> WHAT THE TASK REQUIRES: Could you copy out all the lines in the material below where the word "swing" occurs?

> SOURCE DATA:
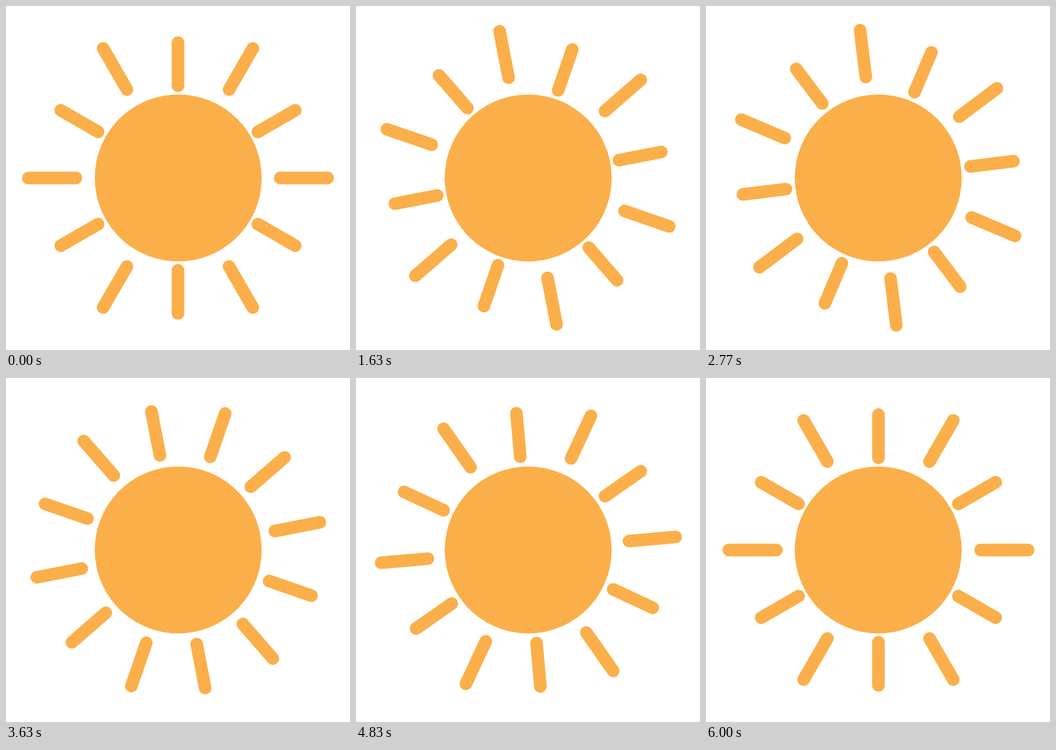
Write an HTML page that moves like this. It is 748 px wide and 748 px high and loops after 6030 ms.

```html
<!DOCTYPE html>
<html lang="en">
<head>
<meta charset="utf-8">
<title>Sun</title>
<style>
  html, body { margin: 0; width: 100%; height: 100%; overflow: hidden; background: #fff; }
  svg { display: block; width: 100vw; height: 100vh; }
</style>
</head>
<body>
<svg viewBox="0 0 748 748">
  <circle cx="374.5" cy="373.9" r="181.5" fill="#fbaf4a"/>
  <g id="rays" stroke="#fbaf4a" stroke-width="27.4" stroke-linecap="round"></g>
</svg>
<script>
  const LOOP = 6030;
  const FPS = 30;
  const LAST = 180;
  const HALF_PULSE = 45;
  const INNER = { mid: 211.45, swing: 10.75 };
  const OUTER = { mid: 309.8, swing: 15.5 };

  const group = document.getElementById('rays');
  const rays = Array.from({ length: 12 }, (_, i) => {
    const line = document.createElementNS('http://www.w3.org/2000/svg', 'line');
    line.setAttribute('transform', `rotate(${i * 30})`);
    return group.appendChild(line);
  });

  // Eased swing between 1 and -1, one way per HALF_PULSE steps
  function pulse(step) {
    const p = (step % HALF_PULSE) / HALF_PULSE;
    const value = 1 - 2 * p * p * (3 - 2 * p);
    return Math.floor(step / HALF_PULSE) % 2 ? -value : value;
  }

  function stepAt(ms) {
    const tick = Math.floor((ms % LOOP) / 10) * 10;
    return Math.min(LAST, Math.floor((tick + 4) * FPS / 1000));
  }

  function draw(step) {
    const swing = pulse(step);
    // One degree per step, around a point half a pixel off the rays' centre
    group.setAttribute('transform', `translate(374.5 374) rotate(${step}) translate(-0.5 0)`);
    rays.forEach((ray, i) => {
      const s = i % 2 ? swing : -swing;
      ray.setAttribute('y1', -(INNER.mid + INNER.swing * s));
      ray.setAttribute('y2', -(OUTER.mid + OUTER.swing * s));
    });
  }

  function frame() {
    draw(stepAt(performance.now()));
    requestAnimationFrame(frame);
  }
  frame();
</script>
</body>
</html>
```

> ANSWER BELOW:
  const INNER = { mid: 211.45, swing: 10.75 };
  const OUTER = { mid: 309.8, swing: 15.5 };
  // Eased swing between 1 and -1, one way per HALF_PULSE steps
    const swing = pulse(step);
      const s = i % 2 ? swing : -swing;
      ray.setAttribute('y1', -(INNER.mid + INNER.swing * s));
      ray.setAttribute('y2', -(OUTER.mid + OUTER.swing * s));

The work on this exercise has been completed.